I’ve an Electronics Engineering degree so it kind of relates to computers but not exactly. I believe it teach me to learn efficiently which is a must have as the IT world keeps evolving faster everyday.

What other databases are you using? Which one is your favorite?

I’ve had a couple of years long love story with SQLite. I’ve learned a lot about data modeling while I was coding with my friend Thomas. I have too many MySQL servers under my responsibility. I would say that Postgres is my favorite without any doubts.

Any contributions to PostgreSQL which do not involve writing code?

I try to attend conferences or meetups, this is always a great opportunity to discuss challenges around tech. I’m responsible for a meetup group in Bordeaux where from time to time we talk about Postgres.

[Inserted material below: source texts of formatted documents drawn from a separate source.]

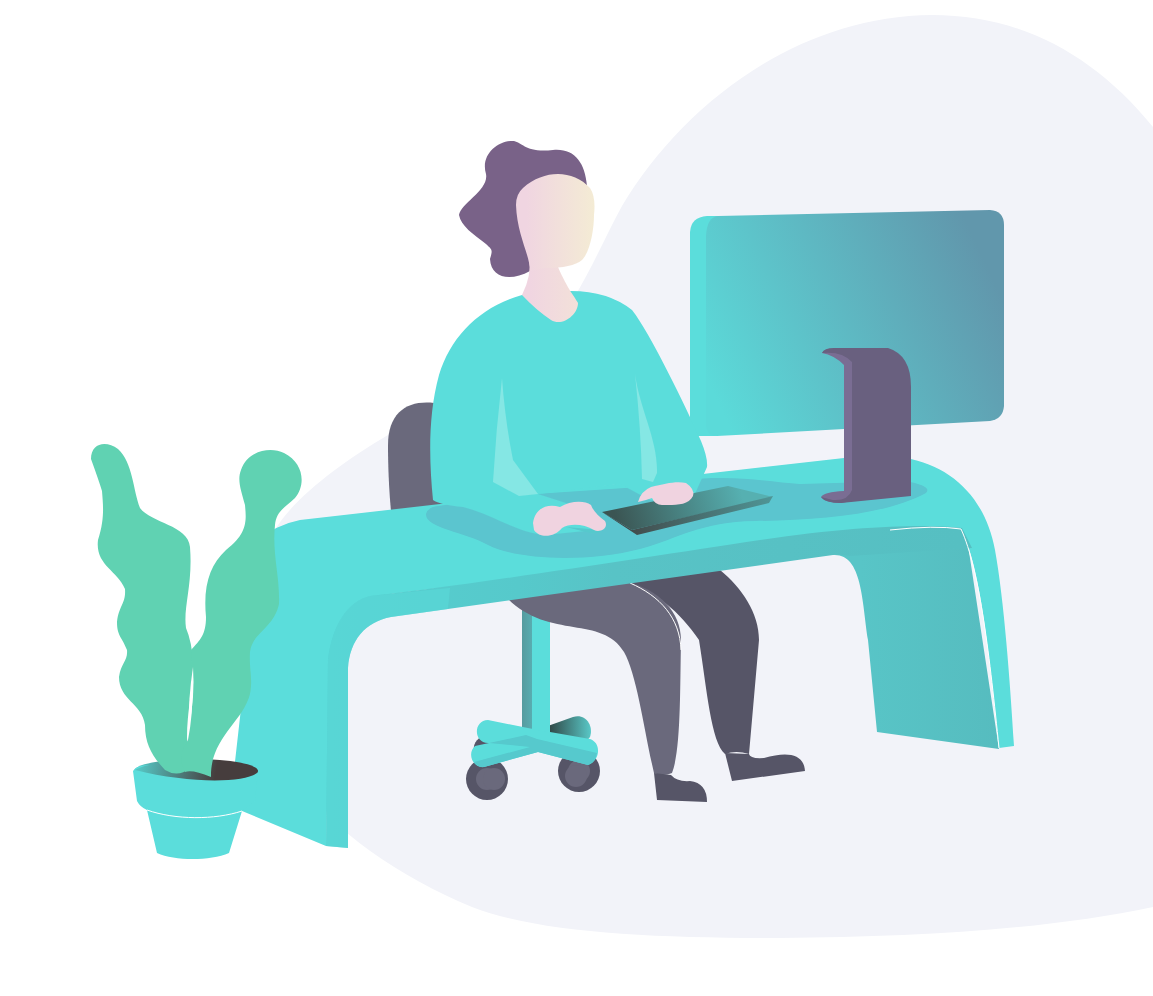
<!DOCTYPE html>
<html lang="en">
<head>
<meta charset="utf-8">
<title>Working at a desk</title>
<style>
:root {
  --paper: #ffffff;
  --blob: #f2f3f9;
  --teal: #5bdddb;
  --teal-mid: #56c9cd;
  --teal-deep: #56bcbf;
  --shadow: #5bc5cf;
  --slate: #6a697c;
  --slate-dark: #565567;
  --hair: #796288;
  --stand: #69607f;
  --stand-edge: #7a6d93;
  --skin: #f0d3e0;
  --leaf: #60d2b2;
}
html, body { margin: 0; height: 100%; overflow: hidden; background: var(--paper); }
.scene { display: block; width: 1153px; height: 996px; }
.blob { fill: var(--blob); }
.teal { fill: var(--teal); }
.teal-mid { fill: var(--teal-mid); }
.shadow { fill: var(--shadow); }
.slate { fill: var(--slate); }
.slate-dark { fill: var(--slate-dark); }
.hair { fill: var(--hair); }
.stand { fill: var(--stand); }
.stand-edge { fill: var(--stand-edge); }
.skin { fill: var(--skin); }
.leaf { fill: var(--leaf); }
.sheen { fill: #85e7e4; }
.gap { fill: none; stroke: var(--paper); stroke-width: 1; }
</style>
</head>
<body>
<svg class="scene" viewBox="0 0 1153 996" role="img" aria-label="A person typing at a curved desk with a monitor and a potted plant">
  <defs>
    <linearGradient id="screen" gradientUnits="userSpaceOnUse" x1="712" y1="390" x2="985" y2="262">
      <stop offset="0" stop-color="#5bdad9"/>
      <stop offset="1" stop-color="#6197ac"/>
    </linearGradient>
    <linearGradient id="face" gradientUnits="userSpaceOnUse" x1="526" y1="0" x2="596" y2="0">
      <stop offset="0" stop-color="#f0d5e1"/>
      <stop offset="1" stop-color="#f4ecd4"/>
    </linearGradient>
    <linearGradient id="neck" gradientUnits="userSpaceOnUse" x1="530" y1="0" x2="584" y2="0">
      <stop offset="0" stop-color="#f0d5e1"/>
      <stop offset="1" stop-color="#f3e2d8"/>
    </linearGradient>
    <linearGradient id="deskEdge" gradientUnits="userSpaceOnUse" x1="330" y1="0" x2="960" y2="0">
      <stop offset="0" stop-color="#56cfd0"/>
      <stop offset=".3" stop-color="#56c9cb"/>
      <stop offset=".45" stop-color="#58c3c6"/>
      <stop offset="1" stop-color="#56bfc2"/>
    </linearGradient>
    <linearGradient id="deskLeg" gradientUnits="userSpaceOnUse" x1="860" y1="0" x2="1000" y2="0">
      <stop offset="0" stop-color="#58c5c7"/>
      <stop offset="1" stop-color="#56bcbf"/>
    </linearGradient>
    <linearGradient id="keys" gradientUnits="userSpaceOnUse" x1="618" y1="525" x2="740" y2="488">
      <stop offset="0" stop-color="#3b5553"/>
      <stop offset="1" stop-color="#56b0b1"/>
    </linearGradient>
    <linearGradient id="keysSide" gradientUnits="userSpaceOnUse" x1="602" y1="0" x2="772" y2="0">
      <stop offset="0" stop-color="#3f3d3d"/>
      <stop offset="1" stop-color="#4f9596"/>
    </linearGradient>
    <linearGradient id="soil" gradientUnits="userSpaceOnUse" x1="140" y1="765" x2="215" y2="778">
      <stop offset="0" stop-color="#55c4c2"/>
      <stop offset="1" stop-color="#463d3d"/>
    </linearGradient>
    <linearGradient id="backFoot" gradientUnits="userSpaceOnUse" x1="548" y1="0" x2="591" y2="0">
      <stop offset="0" stop-color="#2f4443"/>
      <stop offset="1" stop-color="#59c8c7"/>
    </linearGradient>
    <linearGradient id="stem" gradientUnits="userSpaceOnUse" x1="522" y1="0" x2="536" y2="0">
      <stop offset="0" stop-color="#569b9f"/>
      <stop offset="1" stop-color="#59b3b7"/>
    </linearGradient>
    <g id="wheel">
      <circle class="slate-dark" r="21"/>
      <circle class="slate" r="11"/>
    </g>
  </defs>

  <path class="blob" d="M1153 127C1095 56 1022 15 932 15C796 16 682 106 622 206C598 250 580 298 545 338C500 385 440 410 388 435C340 463 292 500 275 530L300 780C330 830 400 877 472 907C540 933 650 938 780 938C920 937 1050 929 1153 907Z"/>

  <g id="monitor">
    <path class="teal" d="M690 232Q691 217 707 216L740 216L740 430L715 436L690 436Z"/>
    <path fill="url(#screen)" d="M706 236Q707 217 718 216L990 210Q1004 211 1004 225V406Q1003 419 990 421L717 436Q706 436 706 424Z"/>
  </g>

  <g id="chair">
    <path class="slate" d="M391 511C388 480 388 450 388 445C388 412 408 400 434 403L460 430V511Z"/>
    <path class="slate-dark" d="M474 753Q472 740 484 736L494 742L476 760Z"/>
    <path fill="url(#backFoot)" d="M545 727L573 717C585 713 594 725 590 737L586 742L550 735Z"/>
    <use href="#wheel" x="487" y="779"/>
    <use href="#wheel" x="579" y="771"/>
    <circle class="slate" cx="494" cy="779" r="11"/>
    <circle class="slate" cx="576" cy="776" r="11"/>
    <rect x="522" y="605" width="14" height="128" fill="url(#stem)"/>
    <rect class="teal" x="532" y="605" width="18" height="132"/>
    <path class="teal" d="M488 720L538 730L550 732L590 739C602 743 600 761 588 765L538 752L484 767C472 768 467 753 475 746L489 743C473 744 473 720 488 720Z"/>
    <path class="teal-mid" d="M489 743L526 735L537 739L597 753Q595 763 588 765L538 752L484 767Q478 768 474 762L530 747Z"/>
  </g>

  <g id="legs">
    <path class="slate-dark" d="M620 580L720 570C742 588 759 613 759 640L749 754Q736 750 725 754C711 742 707 690 699 640C680 612 655 590 620 580Z"/>
    <path class="slate-dark" d="M725 753L749 754Q750 759 764 758C788 751 804 754 805 771L732 781Z"/>
    <path class="slate" d="M508 599L625 581C660 590 681 612 681 640C680 690 681 750 672 773Q663 777 654 773C644 730 637 675 624 652C602 615 550 640 508 599Z"/>
    <path class="gap" d="M630 583C660 596 680 618 681 650"/>
    <path class="slate-dark" d="M654 773L671 775Q677 782 690 781Q707 783 707 802L657 800Z"/>
  </g>

  <g id="desk">
    <path fill="url(#deskLeg)" d="M833 555C862 553 862 600 868 640L877 732L999 749L968 545L940 520Z"/>
    <path class="teal" d="M230 806L260 540Q275 525 300 520L844 458H906C950 466 985 496 995 550C1004 600 1010 680 1014 746L999 748C990 660 980 560 960 528Q940 525 905 530L391 594C352 600 336 630 331 660L326 846Z"/>
    <path fill="url(#deskEdge)" d="M326 846L328 660C332 625 348 601 370 596C450 588 640 558 760 540C860 525 930 524 962 528L972 548L850 556Q842 554 833 555L391 617C365 622 350 640 348 668V848Z"/>
    <path class="teal" fill-opacity=".5" d="M326 846L328 660C332 625 348 601 370 596L450 588L448 609L391 617C365 622 350 640 348 668V848Z"/>
    <path class="gap" d="M890 530Q935 525 961 529M961 529C980 570 990 660 999 748"/>
    <path class="shadow" d="M426 514Q428 507 438 506L520 495L640 487C720 470 765 482 800 484L905 481Q933 486 926 493C885 515 820 520 755 521C700 522 680 538 640 549C590 562 520 561 488 545C465 532 425 528 426 514Z"/>
  </g>

  <g id="person">
    <path class="hair" d="M530 271C510 282 491 278 490 259C493 249 492 250 486 244C473 234 461 226 459 215C461 203 489 190 486 174C480 154 499 140 514 141C523 143 526 153 553 150C574 148 585 162 587 186L572 240Z"/>
    <path class="teal" d="M522 295C480 307 451 336 439 375C428 415 429 460 433 500Q440 505 463 507C492 514 515 532 545 535L605 529L572 505L538 494L620 484L650 500Q680 505 694 496L707 467Q708 458 701 441C685 405 650 333 632 310Q608 291 571 291Z"/>
    <path class="sheen" d="M502 378Q505 420 513 460L538 494L519 496L493 482Q496 430 502 378ZM635 374C640 410 658 440 657 473L653 482L642 479Q641 430 635 374Z"/>
    <path fill="url(#neck)" d="M529 258Q532 275 522 295Q536 310 551 320C562 327 578 315 578 303C575 297 568 290 558 267Z"/>
    <path fill="url(#face)" d="M516 205Q516 194 523 188C545 169 573 170 590 188Q596 197 594 215C594 230 590 252 582 260Q572 268 546 268L530 271C530 255 517 235 516 205Z"/>
  </g>

  <g id="keyboard">
    <path fill="url(#keys)" d="M602 512L728 486L773 497L632 530Z"/>
    <path fill="url(#keysSide)" d="M602 512L632 530L773 496L769 503L637 535L608 516Z"/>
    <path class="teal-mid" d="M566 527L601 530Q600 534 590 533Z"/>
  </g>

  <g id="hands">
    <path class="skin" d="M533 523C535 509 546 503 560 507C570 501 584 500 591 505Q594 513 605 521C609 528 600 533 594 530C584 524 570 523 562 528C555 537 540 539 534 530Z"/>
    <path class="skin" d="M638 502Q641 491 651 487C665 484 675 481 686 483Q695 489 693 496C688 506 674 505 662 505Q655 505 652 498L646 500Z"/>
  </g>

  <g id="monitor-stand">
    <path class="stand-edge" d="M822 353Q824 349 834 349L857 362V500L841 503Q824 502 821 497Q824 492 844 491V365Q834 355 822 353Z"/>
    <path class="stand" d="M822 353Q824 348 834 348H888Q911 355 911 387V496L841 503Q825 503 821 497L833 500Q848 501 852 490V362Q842 351 822 353Z"/>
  </g>

  <g id="plant">
    <ellipse cx="196" cy="771" rx="62" ry="12" fill="url(#soil)"/>
    <path class="teal" d="M133 771Q136 765 150 765L170 775Q230 786 258 771L255 801Q246 809 242 811L229 853C210 861 175 861 157 853L147 810Q140 807 137 801Z"/>
    <path class="gap" d="M147 810C175 820 215 820 242 811"/>
    <path fill="url(#soil)" d="M135 770C145 764 170 760 205 761C245 762 258 767 258 772C248 783 190 784 135 770Z"/>
    <path fill="#ffffff" d="M186 615L194 655L195 690L187 738Q185 660 186 615Z"/>
    <path class="leaf" d="M91 459C91 443 106 440 118 449C133 463 133 490 140 508C151 523 188 525 190 547C193 585 183 607 186 628Q192 642 193 663C193 690 187 710 187 738L190 768Q178 778 165 770C153 757 145 745 145 725C142 703 119 700 119 677C121 663 128 661 127 650C122 637 117 636 117 622C119 605 126 604 125 589C117 570 95 565 98 540C105 518 103 505 102 491Q99 481 91 459Z"/>
    <path class="leaf" d="M188 740C194 710 193 680 191 650C200 640 206 635 206 617C203 585 210 565 226 550C249 533 246 518 245 505C241 490 237 480 241 470C247 451 270 446 284 453C304 463 306 485 295 498C284 508 276 512 275 525C272 555 280 575 279 604C274 628 252 633 250 652C249 670 253 678 250 694C243 722 210 738 211 777Q192 769 185 772Q176 757 188 740Z"/>
    <path fill="#ffffff" d="M189 727Q188 700 193 667Q195 696 189 727Z"/>
  </g>
</svg>
</body>
</html>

What is your favorite PostgreSQL extension?

pg_stat_statements is a must have especially if you love observability. I also like the idea behind Timescale and Citus, I’ve had the opportunity the play with Timescale but I’m still looking for a good reason to store a lot of data in Citus in production.

What is the most annoying PostgreSQL thing you can think of? And any chance to fix it?

Postgres does not support, yet, transparent proxy, which means that if there is a proxy or load balancer between clients and the server, Postgres will not see clients real IP. The host based authentication loses many of the benefits. It’s even worse, anyhow who has spent time interviewing in a security audit like PCI DSS knows that having the client source IP in the logs is mandatory.

What is the feature you like most in the latest PostgreSQL version?

It is not from the latest but I love the log_statement_sample_rate which gives us the possibility to log a fraction of the queries.

Adding to that, what feature/mechanism would you like to see in PostgreSQL? And why?

Prometheus is gaining more and more adoption, the Open Source community offers many ways to expose information about a Postgres cluster. I reckon that Postgres could have a built-in metrics exporter or support for modern observability like distributed tracing.

Could you describe your PostgreSQL development toolbox?

Each time I need to try something with Postgres I always use the same combo: vim, git and docker.

Which skills are a must have for a PostgreSQL developer/user?

I believe it depends on what you are trying to achieve. Sysadmin skills always help whether it’s for Postgres or anything else.

Do you use any git best practices, which makes working with PostgreSQL easier?

git bisect is from my experience an incredible feature for git, it would help any developers isolate the commit who has introduced an unwanted behavior.

Which PostgreSQL conferences do you visit? Do you submit talks?

I’ve attended FOSDEM many times, as well as PGday Lyon 2019 and PGday Paris 2022. I’ve submitted a talk and got accepted at PostgresOpen 2019. My last submission was for PGConf.EU 2022.

Do you think PostgreSQL has a high entry barrier?

It depends, for a user or an admin point of view I would say it is rather easy to start as there is a huge amount of resources available no matter your level of expertise. From a developper (as in patching postgres code) I would say it could be simpler. I reckon there is room for improvement on the development infrastructure, code review via patches over a mailing list could be intimidating.

What is your advice for people who want to start PostgreSQL developing - as in, contributing to the project. Where and how should they start?

Postgres documentation is excellent, there is a lot of information to help you start hacking. You could start by trying to build Postgres from the source.

Do you think PostgreSQL will be here for many years in the future?

With the rise of managed service databases have become a commodity but we still need people able to run the server. I’m quite confident that Postgres has many years left before becoming outdated. The ultimate challenge will be to get students currently in school interested in Postgres to make it evolve even further.

Would you recommend PostgreSQL for business, or for side projects?

Definitively both, in both cases you can’t hardly be wrong with Postgres.

Which other Open Source projects are you involved or interested in?

I’m in love with observability, I’ve spent quite some time working with Mimir. This is a fully featured timeseries open source backend which I love and contribute to.